Earlier, the woman had expressed the expectation that, when he arrived, the Messiah would teach the Samaritans (John 4:25).3 Although the woman expresses uncertainty about how far Jesus’ messiahship will seem viable to the other townsfolk, her perception of his behavior at least seems to make this claim not unreasonable for her (John 4:26, 28–29).4 Still more striking is the townsfolk’s reaction when Jesus teaches them directly: “we ourselves have heard, and we believe that this one is truly the Savior of the world” (John 4:42b; αὐτοὶ . . . ἀκηκόαμεν καὶ οἴδαμεν ὅτι οὗτός ἐστιν ἀληθῶς ὁ σωτὴρ τοῦ κόσμου).5 In so doing, these Samaritans recognize the particular shape in which the salvation that originates with the Jews has come,6 even when notable figures among the Jewish leadership themselves have difficulty with Jesus in this respect (cf. John 3:1–21; 4:21–24; 9:110:19).7

1. Cf. Chrysostom, Hom. Jo., 34.1 (NPNF1, 14:117).

2. See also Craig S. Keener, The Gospel of John: A Commentary (Peabody, Mass.: Hendrickson, 2003), 627.

3. Cf. John 4:17b–18, 29a; Augustine, Serm., 51.2 (NPNF1, 6:422–23); Chrysostom, Hom. Jo., 33.2 (NPNF1, 14:115); Origen, Comm. Jo., 1.6 (ANF, 9:300).

4. Cf. BDF, §427.2; cf. NASB95 and NET, sub. loc.; Chrysostom, Hom. Jo., 33.2, 34.1 (NPNF1, 14:116, 118).

5. Cf. Ephraim Syrus, Hymns on the Nativity, 3 (NPNF2, 13:230).

6. Keener, John, 627.

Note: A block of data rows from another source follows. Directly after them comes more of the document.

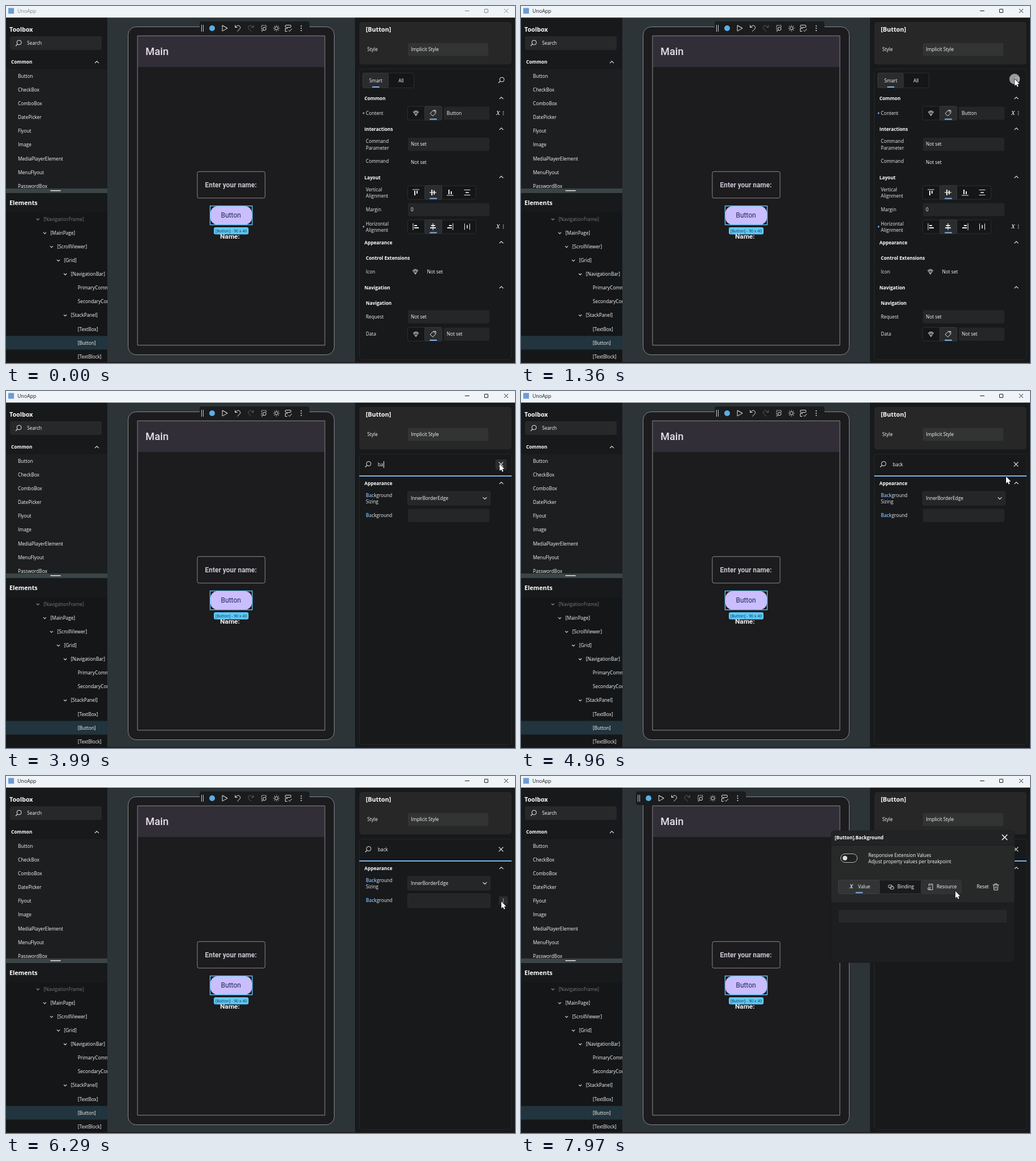
An HTML page with a canvas that plays this animation: 894 by 626 pixels, repeating every 7990 ms.

```html
<!DOCTYPE html>
<html lang="en">
<head>
<meta charset="utf-8">
<title>UnoApp designer</title>
<style>
html, body { margin: 0; width: 100%; height: 100%; overflow: hidden; background: #17191b; }
canvas { display: block; width: 894px; height: 626px; }
</style>
</head>
<body>
<canvas id="stage" width="894" height="626"></canvas>
<script>
const c = document.getElementById('stage').getContext('2d');
const LOOP = 7990;
const UI = '"Open Sans", sans-serif';
const DEVICE = 'Roboto, sans-serif';
const WHITE = '#fafafa', FIELD = '#242627', BLUE = '#7fb2ee', LINE = '#2c2e30';

// ---- helpers ----
function box(x, y, w, h, fill, r = 0, stroke) {
  c.beginPath();
  c.roundRect(x, y, w, h, r);
  if (fill) { c.fillStyle = fill; c.fill(); }
  if (stroke) { c.strokeStyle = stroke; c.lineWidth = 1; c.stroke(); }
}

// y is the vertical centre of the capitals
function text(s, x, y, { size = 8.25, weight = 500, color = WHITE, family = UI, align = 'left' } = {}) {
  c.font = `${weight} ${size}px ${family}`;
  c.fillStyle = color;
  c.textAlign = align;
  c.fillText(s, x, y + size * 0.357);
}
const bold = (s, x, y, size = 8.25) => text(s, x, y, { size, weight: 700, color: '#fff' });
const variable = (x, y) =>
  text('x', x, y - 1, { size: 12, weight: 'italic 400', family: '"Noto Serif", serif' });

function line(points, color = '#d8d8d8', width = 1) {
  c.beginPath();
  points.forEach(([x, y], i) => i ? c.lineTo(x, y) : c.moveTo(x, y));
  c.strokeStyle = color;
  c.lineWidth = width;
  c.stroke();
}

function arc(x, y, r, color = '#d8d8d8', a = 0, b = Math.PI * 2, width = 1) {
  c.beginPath();
  c.arc(x, y, r, a, b);
  c.strokeStyle = color;
  c.lineWidth = width;
  c.stroke();
}

function dot(x, y, r, color) {
  c.beginPath();
  c.arc(x, y, r, 0, Math.PI * 2);
  c.fillStyle = color;
  c.fill();
}

function clipped(x, y, w, h, draw) {
  c.save();
  c.beginPath();
  c.rect(x, y, w, h);
  c.clip();
  draw();
  c.restore();
}

function at(x, y, draw, angle = 0) {
  c.save();
  c.translate(x, y);
  c.rotate(angle);
  draw();
  c.restore();
}

// ---- icons ----
const chevron = (x, y, dir, color = '#e4e4e4', s = 3.4) =>
  line([[x - s, y - dir * s / 2], [x, y + dir * s / 2], [x + s, y - dir * s / 2]], color, 1.2);

function cross(x, y, s, color, width = 1.2) {
  line([[x - s, y - s], [x + s, y + s]], color, width);
  line([[x + s, y - s], [x - s, y + s]], color, width);
}

function magnifier(x, y) {
  arc(x + 1, y - 1, 4, '#e8e8e8');
  line([[x - 1.9, y + 1.9], [x - 5, y + 5]], '#e8e8e8', 1.1);
}

function dots(x, y, gap = 2.6, r = 0.8, color = '#cfcfcf') {
  for (let i = -1; i <= 1; i++) dot(x, y + i * gap, r, color);
}

function gem(x, y) {
  at(x, y, () => {
    line([[-4.5, -2], [-2.5, -4], [2.5, -4], [4.5, -2], [0, 4.5], [-4.5, -2], [4.5, -2]], '#c8c8c8', 0.9);
    line([[-2, -2], [0, 4], [2, -2], [0, -4], [-2, -2]], '#c8c8c8', 0.8);
  });
}

function tag(x, y) {
  at(x, y, () => {
    line([[0.3, -4.8], [4.8, -4.8], [4.8, -0.3], [-0.4, 5], [-5, 0.4], [0.3, -4.8], [4.8, -4.8]], '#e8e8e8');
    dot(2.4, -2.4, 0.8, '#e8e8e8');
  });
}

function alignIcon(x, y, kind, turned) {
  at(x, y, () => {
    const bar = (bx, by, w, h) => box(bx, by, w, h, '#ececec');
    if (kind === 3) {
      bar(-5.5, -5, 11, 1); bar(-3, -0.7, 6, 1.6); bar(-5.5, 4, 11, 1);
    } else if (kind === 1) {
      bar(-6, -0.6, 12, 1.2); bar(-3, -5, 2, 10); bar(1, -3.5, 2, 7);
    } else {
      const s = kind ? -1 : 1;
      bar(-6, s > 0 ? -5.5 : 4.5, 12, 1);
      bar(-3, s > 0 ? -3 : -5, 2, 8);
      bar(1, s > 0 ? -3 : -2, 2, 5);
    }
  }, turned ? -Math.PI / 2 : 0);
}

function cursor(x, y) {
  at(x, y, () => {
    c.beginPath();
    [[0, 0], [0, 12], [2.8, 9.5], [4.7, 13.7], [6.6, 12.8], [4.8, 8.8], [8.5, 8.8]]
      .forEach(p => c.lineTo(...p));
    c.closePath();
    c.lineJoin = 'round';
    c.strokeStyle = '#111';
    c.lineWidth = 1.4;
    c.stroke();
    c.fillStyle = '#fff';
    c.fill();
  });
}

// ---- window frame and left side ----
function titleBar(active) {
  const ink = active ? '#1b1b1b' : '#85888b';
  box(0, 0, 894, 20.5, '#eff4f9');
  box(4, 3.5, 10, 10, '#6c9bd6');
  text('UnoApp', 20, 9, { size: 8.7, weight: 400, color: ink });
  line([[806, 8.5], [814, 8.5]], ink);
  box(840.5, 5.5, 6, 6, null, 0.5, ink);
  cross(878.5, 8.5, 3.5, ink, 1);
}

const TOOLS = ['Button', 'CheckBox', 'ComboBox', 'DatePicker', 'Flyout', 'Image',
  'MediaPlayerElement', 'MenuFlyout', 'PasswordBox'];
const TREE = [['[NavigationFrame]', 0], ['[MainPage]', 1], ['[ScrollViewer]', 2], ['[Grid]', 3],
  ['[NavigationBar]', 4], ['PrimaryCommands', 5, 1], ['SecondaryCommands', 5, 1], ['[StackPanel]', 4],
  ['[TextBox]', 5, 1], ['[Button]', 5, 1], ['[TextBlock]', 5, 1]];

function sidebar() {
  box(0, 20.5, 178, 606, '#17191b');
  box(0, 111, 178, 209, '#1c1e1f');
  bold('Toolbox', 6, 41, 10.7);
  box(7, 53, 161, 24, '#262829', 3);
  magnifier(22, 65);
  text('Search', 37, 65.5);
  bold('Common', 9, 98.5);
  chevron(159.5, 98.5, -1);
  clipped(0, 111, 178, 209, () => TOOLS.forEach((s, i) => text(s, 21, 123 + i * 24.1)));
  box(0, 320, 178, 8, '#3b4447');
  box(78, 323, 18, 1.5, '#e6e6e6');
  bold('Elements', 6, 345, 10.7);
  box(0, 362, 178, 264, '#141618');
  box(0, 578.5, 178, 24, '#22343d');
  clipped(0, 362, 178, 264, () => TREE.forEach(([s, depth, leaf], i) => {
    const x = 66 + depth * 12, y = 374 + i * 24.07;
    text(s, x, y, { color: i ? WHITE : '#77797b' });
    if (!leaf) chevron(x - 10, y, 1, i ? '#cfcfcf' : '#8b8d8f', 2.5);
  }));
}

// ---- middle ----
function device() {
  box(178, 20.5, 435, 606, '#2c3438');
  box(214.5, 36.5, 362, 575, '#1c1b1d', 14, '#858b8e');
  box(231, 52.3, 329, 542.5, '#1c1b1d', 0, '#8d8d90');
  box(232, 53, 327, 54, '#322e38');
  text('Main', 245, 79.5, { size: 18.2, family: DEVICE, color: '#e6e1e5' });
  box(336, 290.3, 119, 46.5, null, 3, '#8b8790');
  text('Enter your name:', 395, 314, { size: 11.9, weight: 700, family: DEVICE, color: '#cac4d0', align: 'center' });
  text('Name:', 376, 404, { size: 11.8, weight: 700, family: DEVICE, color: '#f2eef3' });
  box(359, 351, 73, 32.5, '#cabeff', 12.5);
  text('Button', 395, 367, { size: 11.9, weight: 400, family: DEVICE, color: '#1f2458', align: 'center' });
  c.strokeStyle = '#5cc8f8';
  c.lineWidth = 1.4;
  c.strokeRect(358.5, 350.6, 74, 33);
  box(365, 388, 61, 12.5, '#5cc8f8', 3);
  text('[Button] - 90 x 40', 395.5, 394.5, { size: 6.9, weight: 400, color: '#123245', align: 'center' });
}

function toolbar(x) {
  at(x, 39, () => {
    box(0, -12, 193, 24, '#1a1c1d', 4);
    box(3, -6, 1, 12, '#c8c8c8');
    box(6, -6, 1, 12, '#c8c8c8');
    dot(22, 0, 5, '#5aaee6');
    line([[40, -5], [49, 0], [40, 5], [40, -5], [49, 0]], '#e0e0e0');
    [[67, 1, '#e0e0e0'], [90, -1, '#5c5e60']].forEach(([cx, s, color]) => {
      c.save();
      c.translate(cx, 0);
      c.scale(s, 1);
      line([[-4.5, -5.5], [-4.5, -1.5], [-0.5, -1.5]], color);
      line([[-4.5, -1.5], [-2, -4]], color);
      arc(0.8, -1.2, 3.7, color, -2.4, 0.8);
      line([[3.5, 1.3], [-0.8, 5.5]], color);
      c.restore();
    });
    c.setLineDash([2, 1]);
    line([[109, 4], [109, -5], [117, -5], [117, -1]], '#e0e0e0');
    c.setLineDash([]);
    arc(114, 1, 2.8, '#e0e0e0');
    line([[112, 3], [109, 6]], '#e0e0e0');
    arc(135, 0, 2.8, '#e0e0e0');
    for (let i = 0; i < 8; i++) at(135, 0, () => line([[4.2, 0], [5.6, 0]], '#e0e0e0'), i * Math.PI / 4);
    box(150.5, -5.5, 10, 4, null, 1.5, '#e0e0e0');
    line([[155, 0.5], [150.5, 0.5], [150.5, 5.5], [154, 5.5]], '#e0e0e0');
    line([[156, 3.5], [158, 5.5], [162, 1]], '#e0e0e0');
    dots(178.5, 0, 4, 1, '#e8e8e8');
  });
}

// ---- property panel ----
function section(s, y) {
  bold(s, 629.5, y + 0.5);
  chevron(870, y - 0.5, -1);
}

function field(y, s = '', x = 706) {
  box(x, y - 11.5, 849 - x, 23, FIELD, 2);
  text(s, x + 5, y);
}

function combo(y, s) {
  box(705.5, y - 12, 145, 24, FIELD, 2, '#292b2d');
  text(s, 711, y);
  chevron(841, y, 1);
}

function segments(y, count, draw) {
  box(705.5, y - 12, count * 30, 24, '#141618', 3, LINE);
  box(735.5, y - 12, 30, 24, '#2a2c2e', 2, '#36383a');
  for (let i = 0; i < count; i++) draw(720 + i * 30, i);
  box(744, y + 9.5, 13, 2, BLUE, 1);
}

const sources = y => segments(y, 2, (x, i) => (i ? tag : gem)(x, y));
const aligns = (y, turned) => segments(y, 4, (x, i) => alignIcon(x, y, i, turned));

// Label lines around y with every match of the query tinted
function label(s, y, query = '') {
  const rows = s.split('\n');
  rows.forEach((row, i) => {
    const parts = query ? row.split(new RegExp(`(${query})`, 'gi')) : [row];
    let x = 632;
    parts.forEach(part => {
      const hit = query && part.toLowerCase() === query;
      text(part, x, y + (i - (rows.length - 1) / 2) * 11.5,
        { color: hit ? '#86bdf8' : '#ececec', weight: hit ? 600 : 500 });
      x += c.measureText(part).width;
    });
  });
}

function changed(y) {
  dot(628, y, 1.4, BLUE);
  variable(861, y);
  dots(873.5, y);
}

function checkbox(y, on) {
  box(711.5, y - 7, 14, 14, on ? BLUE : '#17191b', 2, on ? BLUE : '#9a9c9e');
  if (on) line([[715, y], [717.5, y + 2.5], [722, y - 2]], '#22344a');
}

function panelBase() {
  box(613, 20.5, 281, 606, '#17191b');
  box(620.5, 28, 267.5, 74.5, '#272727', 5);
  bold('[Button]', 632, 41.5, 10.7);
  text('Style', 634.5, 76);
  box(706, 65, 141, 22.5, '#323434', 2);
  text('Implicit Style', 711.5, 76);
  box(620.5, 110.5, 267.5, 509.5, '#17191b', 5, '#26282a');
}

function tabs() {
  box(626.5, 117.5, 90, 26, '#141618', 3, LINE);
  box(626.5, 117.5, 45, 26, '#2a2c2e', 3, '#343638');
  text('Smart', 649.5, 131, { align: 'center' });
  text('All', 694, 131, { align: 'center' });
  box(643, 141, 13, 2, BLUE, 1);
  magnifier(870, 130);
}

function smartList() {
  section('Common', 162);
  label('Content', 188); sources(188); field(188, 'Button', 769); changed(188);
  section('Interactions', 216);
  label('Command\nParameter', 243); field(242.5, 'Not set');
  label('Command', 272.5); text('Not set', 711, 274);
  section('Layout', 300.5);
  label('Vertical\nAlignment', 327.5); aligns(327, false);
  label('Margin', 357); field(357, '0');
  label('Horizontal\nAlignment', 387.5); aligns(387, true); changed(387);
  section('Appearance', 415);
  bold('Control Extensions', 632, 442);
  label('Icon', 466); gem(719, 466); text('Not set', 739.5, 466);
  section('Navigation', 494);
  bold('Navigation', 632, 521);
  label('Request', 545); field(545, 'Not set');
  label('Data', 575.5); sources(575.5); field(575.5, 'Not set', 769);
}

const FLAGS = [['Is Tap Enabled'], ['Is Tab Stop', 1], ['Is Right Tap\nEnabled'], ['Is Holding Enab\nled'],
  ['Is Hit Test Visib\nle', 1], ['Is Double Tap\nEnabled'], ['Allow Focus\nWhen Disabled'], ['Is Enabled', 1]];

function wideResults() {
  section('Interactions', 162);
  label('Tab Index', 188, 'b'); field(188, '2147483647');
  FLAGS.forEach(([s, on], i) => {
    const y = 218.3 + i * 30.15;
    label(s, y, 'b');
    checkbox(Math.round(y), on);
  });
  section('Layout', 457.5);
  label('Visibility', 483.5, 'b'); combo(483.5, 'Visible');
  section('Appearance', 511.5);
  label('Border\nThickness', 538, 'b'); field(538, '0');
  label('Border Brush', 568, 'b'); field(568);
  label('Background\nSizing', 598.5, 'b'); combo(598, 'InnerBorderEdge');
  clipped(621, 610, 266, 9.5, () => field(628));
  box(882.7, 161, 1.6, 346, '#929496', 1);
}

function backResults(query, hover, bright) {
  section('Appearance', 162);
  label('Background\nSizing', 188.8, query); combo(188, 'InnerBorderEdge');
  label('Background', 218.3, query); field(218.3);
  if (!hover) return;
  box(705.5, 206.5, 145, 24, FIELD, 2, '#292b2d');
  box(866, 211, 15.5, 15, '#2a2c2e', 2);
  dots(873.5, 218.5, 2.6, 0.8, bright ? '#cfcfcf' : '#8c8e90');
}

function searchBar(query, caret, hover) {
  box(621, 111, 266.5, 38, '#17191b', [5, 5, 0, 0]);
  magnifier(636, 128.5);
  text(query, 653, 129.5);
  const end = 653.5 + c.measureText(query).width;
  if (caret) box(end, 123, 1, 12, '#f4f4f4');
  if (hover) box(859.5, 120, 20, 18, '#2b2d2f', 3);
  cross(869.5, 128.5, 3.8, '#e8e8e8');
  box(620.5, 148, 267.5, 2, BLUE);
}

// ---- popup ----
function popup(resourceHover) {
  box(545, 96, 321.5, 231, '#1d1e1f', 5, '#17181a');
  box(545, 96, 321.5, 125.5, '#272828', [5, 5, 0, 0]);
  box(545, 96, 321.5, 25, '#222324', [5, 5, 0, 0]);
  box(545, 120.5, 321.5, 1, '#191a1b');
  bold('[Button].Background', 551, 108.5);
  cross(849.5, 107.5, 4.7, '#fff', 1.4);
  box(561.5, 136.5, 29, 15, '#1f2021', 7.5, '#b4b6b8');
  dot(569, 144, 4, '#dcdcdc');
  text('Responsive Extension Values', 610, 139, { color: '#fff' });
  text('Adjust property values per breakpoint', 610, 150.5);
  box(557.5, 182.5, 216, 24, '#1a1b1c', 3, '#353738');
  box(557.5, 182.5, 72, 24, '#323435', 3, '#3e4041');
  if (resourceHover) box(702, 183, 71.5, 23, '#303233', 3);
  variable(577, 194);
  text('Value', 592, 194.5);
  box(587.5, 203.5, 13, 2, BLUE, 1);
  at(650, 194.5, () => {
    box(-5, -3.5, 7, 5, null, 2.5, '#d8d8d8');
    box(-2, -1, 7, 5, null, 2.5, '#d8d8d8');
  });
  text('Binding', 661, 194.5);
  at(719, 194.5, () => {
    line([[-2.5, -1], [-2.5, -5], [4, -5], [4, 5], [-1, 5]]);
    line([[1, 1.5], [-4, 1.5], [-4, 5], [-1, 5], [-1, 1.5]]);
    line([[0, -2.5], [2, -2.5]]);
  });
  text('Resource', 730, 194.5);
  text('Reset', 800.5, 194.5);
  at(834, 194.5, () => {
    line([[-5.5, -3.5], [5.5, -3.5]]);
    line([[-2, -3.5], [-2, -5.5], [2, -5.5], [2, -3.5]]);
    line([[-4, -3.5], [-3.2, 5.5], [3.2, 5.5], [4, -3.5]]);
    line([[-1.2, -1], [-1.2, 3]]);
    line([[1.2, -1], [1.2, 3]]);
  });
  box(558, 234.5, 295.5, 22.5, '#272829', 2);
}

// ---- motion ----
const KEYS = [[1270, 867, 128], [4630, 867, 128], [4960, 852, 150], [5060, 852, 150], [5410, 862, 205],
  [5650, 868, 222], [5840, 868, 222], [6060, 870, 220], [7080, 870, 220], [7820, 784, 204], [7970, 763, 202]];

const bezier = (u, a, b, d, e) =>
  a * (1 - u) ** 3 + 3 * b * u * (1 - u) ** 2 + 3 * d * u * u * (1 - u) + e * u ** 3;

function pointer(t) {
  if (t < 1270) {
    const u = Math.sin((t - 520) / 750 * Math.PI / 2);
    return [bezier(u, 890, 640, 665, 867), bezier(u, 607, 540, 250, 128)];
  }
  const i = KEYS.findIndex(k => t < k[0]);
  if (i < 0) return KEYS[KEYS.length - 1].slice(1);
  const [t0, x0, y0] = KEYS[i - 1], [t1, x1, y1] = KEYS[i];
  let u = (t - t0) / (t1 - t0);
  if (t0 < 7080) u = u * u * (3 - 2 * u);
  return [x0 + (x1 - x0) * u, y0 + (y1 - y0) * u];
}

const TYPED = [[2760, 'b'], [3970, 'ba'], [4140, 'bac'], [4160, 'back']];
const caretOn = t => t < 1840 || (t >= 2330 && t < 4650) || (t >= 5140 && t < 5630);

function render(t) {
  const [x, y] = pointer(t);
  const query = TYPED.reduce((q, [start, s]) => t >= start ? s : q, '');
  const open = t >= 7030;

  titleBar(t >= 1360);
  sidebar();
  device();
  toolbar(t >= 7080 ? 202 : 340);
  panelBase();
  if (!query) smartList();
  else if (query === 'b') wideResults();
  else backResults(query, y > 207 && (!open || x > 866), t >= 6290);

  if (t < 1660) tabs();
  if (t >= 1360 && t < 1540) dot(867, 128, 9.3, 'rgba(190,190,190,0.78)');
  if (t >= 1540) {
    c.globalAlpha = Math.min(1, (t - 1510) / 150);
    searchBar(query, caretOn(t), x > 859 && y < 138);
    c.globalAlpha = 1;
  }
  if (open) popup(y < 207 && x > 702 && x < 774);
  box(0, 624.5, 894, 1.5, '#1e1b1b');
  if (t >= 520) cursor(x, y);
}

function tick(now) {
  render(now % LOOP);
  requestAnimationFrame(tick);
}
render(0);
requestAnimationFrame(tick);
</script>
</body>
</html>
```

7. The phrase “in spirit and truth” (John 4:23–24; ἐν πνεύματι καὶ ἀληθείᾳ) may include a hendiadys (Keener, John, 615–18). Or, the two objects of the preposition “in” (ἐν) may be “separate . . . but epexegetically related” (Andreas J. Köstenberger, John [Baker Exegetical Commentary on the New Testament; Grand Rapids: Baker, 2004], 156n50). In either case, because of the close connection that John 4:23–24 proposes between “spirit” and “truth,” “truly” (John 4:42; ἀληθῶς) in the mouths of the Samaritans may well situate them as or among the “true worshipers” (John 4:23; ἀληθινοὶ προσκυνηταί) of the Father in that “hour [that] is coming and now is” (John 4:23; ἔρχεται ὥρα καὶ νῦν ἐστιν).